In today’s world, everything is “smart.” From phones to televisions and even cars, we are more connected than ever before. With new connections to the network comes greater risk for the security of your network. This increased risk provides an added element to OT security.

Zero Trust and SASE are two of the most common approaches to security that have evolved to mitigate these risks. Marc Carney, Go-to-Market Practice Lead, CX Security, discusses the factors that organizations must consider when implementing Zero Trust and SASE to better secure your organization.

How do Zero Trust and SASE differ from traditional approaches to cybersecurity?

MC: The added complexity of our connected world requires a more dynamic and flexible approach to cybersecurity. In the past, on the operational technology side, the traditional model of securing the network involved DMZ’s or ringfencing. These strategies have been around for over 25 years and no longer work. Particularly with manufacturing environments, organizations could not be sure what would happen if they shut it down, or if they had cause to shut the network down manually to contain a threat. Zero Trust and SASE provide that dynamic and flexible approach that has been missing.

How can Zero Trust and SASE architecture be achieved?

MC: I would caution all organizations against assuming that there is a tool to achieve zero trust. There are tools that do achieve it, but Zero Trust and SASE is a methodology. The outcomes that you want from providing that more dynamic, perimeter-less environment for your users must be fundamentally based on your desired outcomes as an organization. As a methodology, there are tools that will be implemented and deployed over time but understanding the outcomes you want from a flexible and perimeter-less environment should be the priority.

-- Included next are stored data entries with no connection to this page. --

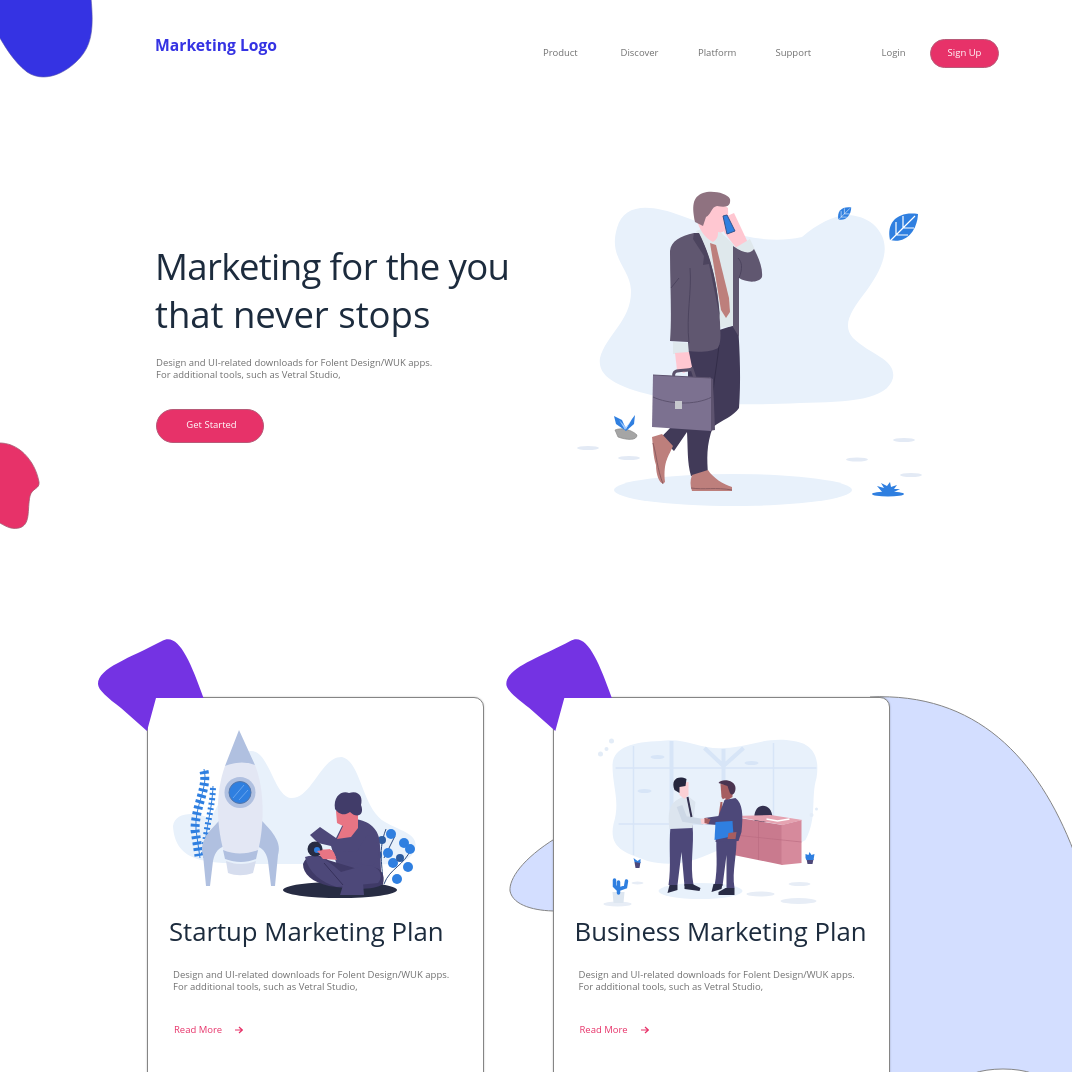
<!DOCTYPE html>
<html lang="en">
<head>
<meta charset="utf-8">
<title>Marketing landing page</title>
<style>
:root{--indigo:#3533e3;--pink:#e73269;--violet:#7433e3;--pale:#d3deff;--sky:#e8f1fb;--ink:#1c2b3d;--grey:#707070;--edge:#858585;--blue:#2f7fe0;--suit:#605770;--navy:#413a58;--uniform:#4d4879;--skin:#ffc7d1;--brown:#bd7f7c}
*{box-sizing:border-box;margin:0;padding:0}
html,body{width:1072px;height:1072px;overflow:hidden;background:#fff}
body{font:9.5px/12.3px "Open Sans","Noto Sans",sans-serif;color:var(--grey)}
a{color:inherit;text-decoration:none}
svg{display:block}
.page{position:relative;width:1072px;height:1072px;overflow:hidden;display:flex;flex-direction:column}
.backdrop,.card-tabs{position:absolute;left:0;top:0;pointer-events:none}
.site-header{position:relative;flex:none;height:107px;padding-left:155px;display:grid;grid-template-columns:388px 456px;align-items:center}
.brand{font-size:15.7px;line-height:22px;font-weight:700;color:var(--indigo);margin-top:-18px}
.menu{display:grid;grid-template-columns:77.5px 77.5px 77.5px 106px 48.5px 69px;align-items:center}
.button{display:flex;align-items:center;justify-content:center;background:var(--pink);color:#fff;border:1px solid #b85a78;border-radius:20px}
.sign-up{height:29px}
.hero{position:relative;flex:none;height:590px;padding-left:155px;display:grid;grid-template-columns:415px 360px;align-items:start}
.hero-copy{padding-top:135px}
h1{font-size:36.5px;line-height:48px;font-weight:400;color:var(--ink);white-space:nowrap}
h1 span{display:block}
.line-one{letter-spacing:-.65px}
.hero-copy p{margin:19px 0 27px 1px;white-space:nowrap}
.get-started{width:108px;height:34px;margin-left:1px;padding-left:3px}
.hero-art{margin-top:73px}
.plans{position:relative;flex:none;display:flex;gap:68.5px;padding-left:147px}
.card{width:337px;height:390px;background:#fff;border:1px solid var(--edge);border-radius:0 10px 0 0;box-shadow:0 0 2px #0004}
.card h2{font-size:25.7px;line-height:36px;font-weight:400;color:var(--ink);margin:4px 0 19px 21px;white-space:nowrap}
.card p{margin-left:25px;white-space:nowrap}
.read-more{display:flex;align-items:center;gap:13px;margin:30px 0 0 26px;color:var(--pink)}
</style>
</head>
<body>
<div class="page">
<svg class="backdrop" width="1072" height="1072" viewBox="0 0 1072 1072" aria-hidden="true">
<path fill="var(--indigo)" stroke="#5553a8" stroke-width=".6" d="M-2 -2H91C94 30 92 47 76 62C61 76 42 82 27 72C12 60 5 46-2 35Z"/>
<path fill="var(--pink)" stroke="#a35a70" stroke-width=".8" d="M-2 443C18 442 35 460 39 482C40 489 32 488 30 496C27 510 31 525 19 528C10 530 4 525-2 522Z"/>
<path fill="var(--pale)" stroke="var(--edge)" d="M870 697C976 692 1038 758 1074 852V1074H860Z"/>
<ellipse cx="1003" cy="1084" rx="42" ry="15" fill="#fff" stroke="var(--edge)"/>
<path fill="var(--pale)" stroke="var(--edge)" d="M556 838C522 859 509 879 510 891C513 906 536 911 556 911Z"/>
</svg>

<header class="site-header">
<a class="brand" href="#">Marketing Logo</a>
<nav class="menu">
<a href="#">Product</a><a href="#">Discover</a><a href="#">Platform</a><a href="#">Support</a><a href="#">Login</a><a class="button sign-up" href="#">Sign Up</a>
</nav>
</header>

<section class="hero">
<div class="hero-copy">
<h1><span class="line-one">Marketing for the you</span><span>that never stops</span></h1>
<p>Design and UI-related downloads for Folent Design/WUK apps.<br>For additional tools, such as Vetral Studio,</p>
<a class="button get-started" href="#">Get Started</a>
</div>
<svg class="hero-art" width="360" height="335" viewBox="570 180 360 335" role="img" aria-label="Businessman walking with a briefcase while on the phone">
<g fill="var(--sky)">
<path d="M617 228C624 203 650 204 682 216C722 231 762 246 802 237C826 217 850 207 873 224C893 242 885 265 867 290C850 312 842 325 853 338C872 356 896 359 893 378C887 400 850 402 800 403C740 406 690 404 660 397C620 388 597 378 600 358C606 335 632 320 631 290C630 268 608 258 617 228Z"/>
<ellipse cx="733" cy="490" rx="119" ry="16"/>
<g fill="#e3eaf5"><ellipse cx="588" cy="448" rx="11" ry="2"/><ellipse cx="629" cy="458" rx="11" ry="2"/><ellipse cx="857" cy="459.500" rx="11" ry="2"/><ellipse cx="904" cy="440" rx="11" ry="2"/><ellipse cx="911" cy="475" rx="11" ry="2"/></g>
</g>
<g id="leaf"><path fill="var(--blue)" d="M890 240C886 222 898 211 918 214C917 232 905 244 890 240Z"/><path d="M889 242L915 216M896 235V222M903 228V216M896 235H908M903 228H914" fill="none" stroke="#fff" stroke-width="1.2"/></g>
<use href="#leaf" transform="translate(429 109) scale(.46)"/>
<path fill="#a5a5a5" stroke="#848484" stroke-width=".6" d="M615 430C622 427 632 430 637 435C637 441 626 440 618 437Z"/>
<path fill="var(--blue)" d="M614 416L622 420L626 429L632 419L635 415L634 424L626 431L616 424Z"/>
<path fill="#9cc8ff" d="M619 420L625 430L631 421L626 427Z"/>
<g fill="var(--blue)"><ellipse cx="888" cy="494" rx="16" ry="2.500"/><path d="M883 493L877 486L884 488L881 483L887 486L890 482L891 487L897 485L894 489L900 489L892 493Z"/></g>

<g class="legs">
<path fill="var(--navy)" d="M688 340L738 324C740 355 741 382 739 408C734 416 722 420 713 427C706 445 707 460 708 474L691 476C687 462 688 448 687 432L674 451L661 438C668 429 680 420 688 405Z"/>
<path d="M719 345C716 375 710 395 713 427" fill="none" stroke="#332d49"/>
<path fill="var(--brown)" d="M652 437L662 434L673 446C669 456 663 461 665 482C661 487 656 477 656 465C653 456 653 445 652 437ZM692 475L708 470C713 478 723 484 732 487L732 491H692C690 486 690 480 692 475Z"/>
<path d="M653 443C657 457 657 468 663 484M691 488C704 490 716 487 732 490" fill="none" stroke="#8d5d61"/>
</g>
<g class="upper-body">
<path fill="#dfe8ec" d="M696 231L713 225L734 245L733 326L718 328L706 253Z"/>
<path fill="var(--brown)" d="M710 243L716 245L729 298L730 312L726 318L721 310Z"/>
<path fill="var(--skin)" d="M696 217C699 230 705 238 713 242C718 239 718 235 718 232C726 235 729 224 728 208L717 200L700 204Z"/>
<path fill="#8f7280" d="M695 222C692 207 692 197 703 193C712 190 727 193 730 199C731 206 727 208 717 206C711 207 711 215 706 217L703 226Z"/>
<path fill="var(--skin)" d="M725 217L734 213L743 232L749 245L738 250L730 240L724 232Z"/>
<path fill="var(--blue)" stroke="#35538a" d="M723 216L727 215L735 231L727 234Z"/>
<path fill="var(--skin)" d="M732 219L741 231L740 243L731 237L737 231Z"/>
<path fill="#dfe8ec" d="M735 248L750 239L756 252L740 257Z"/>
<path fill="var(--suit)" d="M733 246C745 254 750 254 754 249C759 258 763 269 762 277C758 284 745 282 739 278L739 337L733 327Z"/>
<path fill="var(--suit)" d="M694 233C680 236 671 241 670 251C670 285 672 315 670 341L688 342L688 351C701 353 713 351 718 348C722 339 720 332 720 322C718 291 714 264 699 234Z"/>
<path fill="#4c445e" d="M694 233L699 233C709 253 717 277 720 318L709 264L703 265L704 256L693 239Z"/>
<path d="M690 268C692 292 686 314 689 343M739 278C743 268 742 262 738 258M671 288L679 278" fill="none" stroke="#4c445e"/>
<path fill="#dfe8ec" d="M673 342L688 343L689 354H673Z"/>
<path fill="var(--skin)" d="M675 353L689 352L692 367L684 373L677 370Z"/>
</g>
<g class="briefcase">
<path d="M674 378C671 367 685 372 692 369L695 378" fill="none" stroke="#5b526c" stroke-width="3"/>
<path fill="#5d536f" d="M709 377L713 379L715 430L709 431Z"/>
<path fill="#7c7190" d="M653 375L711 378L711 431L652 427Z"/>
<path fill="none" stroke="#5d536f" d="M653 397C668 404 694 406 712 397M653 375L711 378"/>
<path fill="#c7c8ce" d="M675 401H682V409H675Z"/>
</g>
</svg>
</section>

<section class="plans">
<article class="card">
<svg width="335" height="212" viewBox="148 698 335 212" role="img" aria-label="Person sitting beside a rocket">
<path fill="var(--sky)" d="M173 826C175 811 196 812 210 818C225 800 230 758 250 751C269 749 274 797 291 798C312 799 321 756 342 757C361 761 362 809 385 822C402 832 421 834 414 851C407 867 386 864 360 864H240C210 862 175 864 173 826Z"/>
<g fill="none" stroke="var(--blue)">
<path d="M204 769C209 788 194 805 196 830L200 858M213 786C212 812 206 823 204 858"/>
<path stroke-width="9" stroke-dasharray="3 3" d="M204 771C208 788 195 806 195 830L199 856"/>
<path stroke-width="6" stroke-dasharray="2 3" d="M213 788C212 812 206 823 204 856"/>
</g>
<g class="rocket">
<path id="fin" fill="#b0c0e0" d="M219 821C208 832 199 843 203 855L206 886H210L213 861C215 851 219 848 225 846Z"/>
<use href="#fin" transform="matrix(-1 0 0 1 481 0)"/>
<path fill="#e3e7f4" d="M225 766C233 761 246 761 255 765C265 790 265 828 256 859H226C216 829 215 793 225 766Z"/>
<path fill="#b0c0e0" d="M225 766L239 730L255 765C245 761 235 762 225 766ZM223 850C234 855 248 854 258 850L256 859C246 863 236 863 225 859Z"/>
<path fill="#d6ddee" d="M226 861C236 865 246 865 256 861L253 873C244 876 236 876 228 873Z"/>
<circle cx="240" cy="792.500" r="15.500" fill="#b0c0e0"/><circle cx="240" cy="792.500" r="11" fill="var(--blue)" stroke="#5576a8"/>
<path d="M233 798L244 785M239 800L248 790" stroke="#69a5ee"/>
</g>
<g class="sprig"><path d="M382 888C385 870 376 855 386 829M384 884C390 868 404 866 411 849M384 858L395 836" fill="none" stroke="#2d4a7d"/>
<g fill="var(--blue)"><circle cx="391" cy="834" r="5"/><circle cx="388" cy="853" r="5"/><circle cx="404" cy="843" r="5"/><circle cx="410" cy="849" r="5"/><circle cx="393" cy="863" r="5"/><circle cx="408" cy="867" r="5"/><circle cx="397" cy="879" r="5"/></g>
<g fill="#2d5ca0"><circle cx="382" cy="840" r="4"/><circle cx="378" cy="855" r="4"/><circle cx="400" cy="858" r="4"/></g></g>
<ellipse cx="340" cy="890" rx="57" ry="8" fill="#272c43"/>
<g class="reader">
<path fill="var(--uniform)" d="M343 824L356 819C373 822 380 832 380 846L381 871L340 875L331 846L318 843L310 835L320 827L336 838Z"/>
<path fill="#3f3a67" d="M303 864C307 854 318 852 328 860L361 870C379 862 386 873 383 884C374 891 347 889 329 886C312 882 303 874 303 864Z"/>
<path fill="var(--uniform)" d="M305 857C319 852 329 862 341 872L366 865C381 866 384 877 378 883L337 887C321 882 309 873 305 857ZM344 882L363 883L364 895H340Z"/>
<path d="M324 863L343 885M368 838C372 849 365 860 347 854" fill="none" stroke="#36315b"/>
<path fill="#e87584" d="M336 811H358V828L351 837L337 839L343 826L337 823ZM314 849L332 850L340 860L323 859Z"/>
<path fill="#413c69" d="M335 809C333 796 342 790 349 793C360 790 363 798 361 805C365 815 357 819 350 812C343 817 338 813 335 809Z"/>
<path fill="var(--uniform)" d="M367 835C380 837 383 861 372 866L337 861L334 852L357 851Z"/>
<circle cx="315" cy="849" r="7.500" fill="#272c43"/><circle cx="317" cy="850" r="3" fill="var(--blue)"/><path fill="#e87584" d="M317 851L330 849L336 857H323Z"/>
</g>
</svg>
<h2>Startup Marketing Plan</h2>
<p>Design and UI-related downloads for Folent Design/WUK apps.<br>For additional tools, such as Vetral Studio,</p>
<a class="read-more" href="#">Read More <svg width="8" height="8" viewBox="0 0 8 8" aria-hidden="true"><path id="arrow" d="M0 4H7M4 1L7.300 4L4 7" fill="none" stroke="var(--pink)" stroke-width="1.2"/></svg></a>
</article>

<article class="card">
<svg width="335" height="212" viewBox="553.5 698 335 212" role="img" aria-label="Two businessmen shaking hands in an office">
<g fill="var(--sky)">
<path d="M612 765C613 747 632 742 660 741C685 737 700 750 724 748C750 747 766 736 793 741C815 744 819 760 816 778C810 798 817 818 805 840C780 856 750 836 722 848C695 861 675 868 647 861C624 853 608 848 613 824C620 801 612 788 612 765Z"/>
<g fill="#e3ecf7"><circle cx="600" cy="754" r="2.500"/><circle cx="606" cy="749" r="2"/><circle cx="611" cy="741" r="2.500"/><circle cx="811" cy="815" r="2"/><circle cx="816" cy="809" r="1.500"/></g>
<ellipse cx="700" cy="891" rx="42" ry="8"/>
<g fill="#e7edf6"><ellipse cx="617" cy="904" rx="14" ry="2.500"/><ellipse cx="760" cy="894" rx="14" ry="2.500"/><ellipse cx="798" cy="901" rx="18" ry="3"/><ellipse cx="799" cy="884" rx="11" ry="2"/><ellipse cx="637" cy="883" rx="6" ry="1.500"/></g>
</g>
<g fill="none" stroke="#d7e5f7"><path d="M615 768H816M618 824H738M633 746V855M773 743V820" stroke-width="1.500"/><path stroke-width="4" d="M671 741V857M723 749V815M704 748L723 766L743 748"/></g>
<g fill="#d7e5f7"><ellipse cx="657" cy="757" rx="7" ry="2"/><ellipse cx="751" cy="763" rx="7" ry="2"/><ellipse cx="644" cy="791" rx="7" ry="2"/></g>
<path fill="#343150" d="M754 820C752 801 772 802 772 818V822H754Z"/>
<path fill="#c97a8e" d="M733 817L782 825V865L733 855Z"/><path fill="#d68a9c" d="M781 825L801 820V863L781 865Z"/><path fill="#e5a3b1" d="M732 816L770 815L802 820L782 825Z"/>
<path d="M766 819L777 821L789 819" fill="none" stroke="#fff" stroke-width="1.500"/>
<path d="M734 835L801 842M758 821V860" stroke="#b96b80" stroke-width=".6"/>
<g class="host">
<path fill="var(--uniform)" d="M670 827L692 825C694 846 689 863 693 885L684 886L681 852L677 885H668C671 867 668 845 670 827Z"/>
<path fill="#292b45" d="M669 885H677V890L667 893ZM684 884H692L700 888L699 891L684 889Z"/>
<path fill="#dce5ef" d="M678 799L686 795L695 802L692 828L669 829C667 815 668 804 678 799Z"/>
<path d="M679 806L684 819L703 822" fill="none" stroke="#cdd8e6" stroke-width="6"/>
<path d="M687 797L691 817" stroke="#343150" stroke-width="2"/>
<path fill="#fbd0d5" d="M677 783L688 782V795L684 799L679 795Z"/><path fill="#25263e" d="M674 790C670 780 677 775 686 779L685 786L679 787L679 793Z"/>
</g>
<g class="guest">
<path fill="var(--uniform)" d="M716 835L736 833C737 855 731 871 734 888L726 890L726 855L722 886H714C718 865 715 851 716 835Z"/>
<path fill="#292b45" d="M713 884H722L721 889L711 892ZM725 888H734V895H718V892Z"/>
<path fill="#a65d60" d="M720 784L732 785V797L724 802L721 797Z"/><path fill="#4a3450" d="M718 783C721 778 735 780 735 788C735 794 731 797 729 792L727 786Z"/>
<path fill="#e8edf5" d="M718 801L725 798L723 815Z"/><path fill="#a65d60" d="M720 802L722 802L721 819L718 817Z"/>
<path fill="var(--uniform)" d="M724 800L735 798C742 803 743 815 741 832L738 841L715 842L717 825L704 824V818L718 816Z"/>
<path fill="var(--blue)" d="M715 822L732 821L733 836L714 840Z"/><path fill="#a65d60" d="M728 833L736 832L735 839L727 839Z"/>
</g>
<path fill="#fbd0d5" d="M700 819L707 818L707 824L701 824Z"/><path fill="#a65d60" d="M704 818L710 819L708 824L704 823Z"/>
<path fill="#dde6f0" d="M612 892H624L623 903H613Z"/><path d="M618 893V882M618 890L614 886V880M619 889L625 887L626 881" fill="none" stroke="var(--blue)" stroke-width="3.500" stroke-linecap="round"/>
<path fill="#4d4879" d="M634 862H640L639 868H635ZM806 859H813L812 864H807Z"/><path fill="var(--blue)" d="M634 862L633 858L637 861L640 859V863ZM805 858L805 854L808 855L809 852L811 855L814 854L813 860H806Z"/>
</svg>
<h2>Business Marketing Plan</h2>
<p>Design and UI-related downloads for Folent Design/WUK apps.<br>For additional tools, such as Vetral Studio,</p>
<a class="read-more" href="#">Read More <svg width="8" height="8" viewBox="0 0 8 8" aria-hidden="true"><use href="#arrow"/></svg></a>
</article>
</section>

<svg class="card-tabs" width="1072" height="1072" viewBox="0 0 1072 1072" aria-hidden="true">
<path id="tab" fill="var(--violet)" d="M203.500 698H156L147 731L121 708C108 698 98 690 98 684C98 668 130 658 162 641C178 632 190 660 203.500 698Z"/>
<use href="#tab" x="408.300"/>
</svg>
</div>
</body>
</html>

What are some of the things that need to be considered and factored in?

MC: As mentioned previously, the user outcome is driving the industry to change. Speeding down the Zero Trust or SASE journey will only introduce more risk to your environment. Organizations should build their journeys around understanding the outcomes they want to achieve and how these approaches will both benefit the business and make it more agile. Suppliers like Cisco can help organizations determine what these outcomes may be.
Where do you see the industry moving when it comes to Zero Trust and SASE?

MC: I recently had a conversation with an analyst about research on cybersecurity trends in the industry. An interesting highlight of the study, conducted with C-level technology executives, was around the SASE strategies for companies. When asked if they had plans to consolidate and rationalize their strategies to only one vendor, almost half said they planned to have three or more vendors in their SASE strategy, with no plans of changing that any time soon.

The industry is also seeing a large gap in skills and resource shortages. With the complexities of multiple tools and technologies, organizations need to make sure everything works together. This can be achieved with consolidation through something like a Cisco XDR platform, that provides a single management console to manage many aspects of cybersecurity for an organization.

The cyber security industry is constantly evolving, and organizations must keep up to protect their environment. Zero Trust and SASE are methodologies that can be implemented through a variety of different tools in an organization. Companies are not going to have a single vendor for their product portfolio, but for security to be effective, they need to work well together. The architecture and the technologies need to work together to secure the network, and supplies like Cisco can make that happen.

Learn more about Cisco Zero Trust Strategy and Analysis Service here.


Marc Carney

CX Security GTM Practice Lead

Customer Success (CX)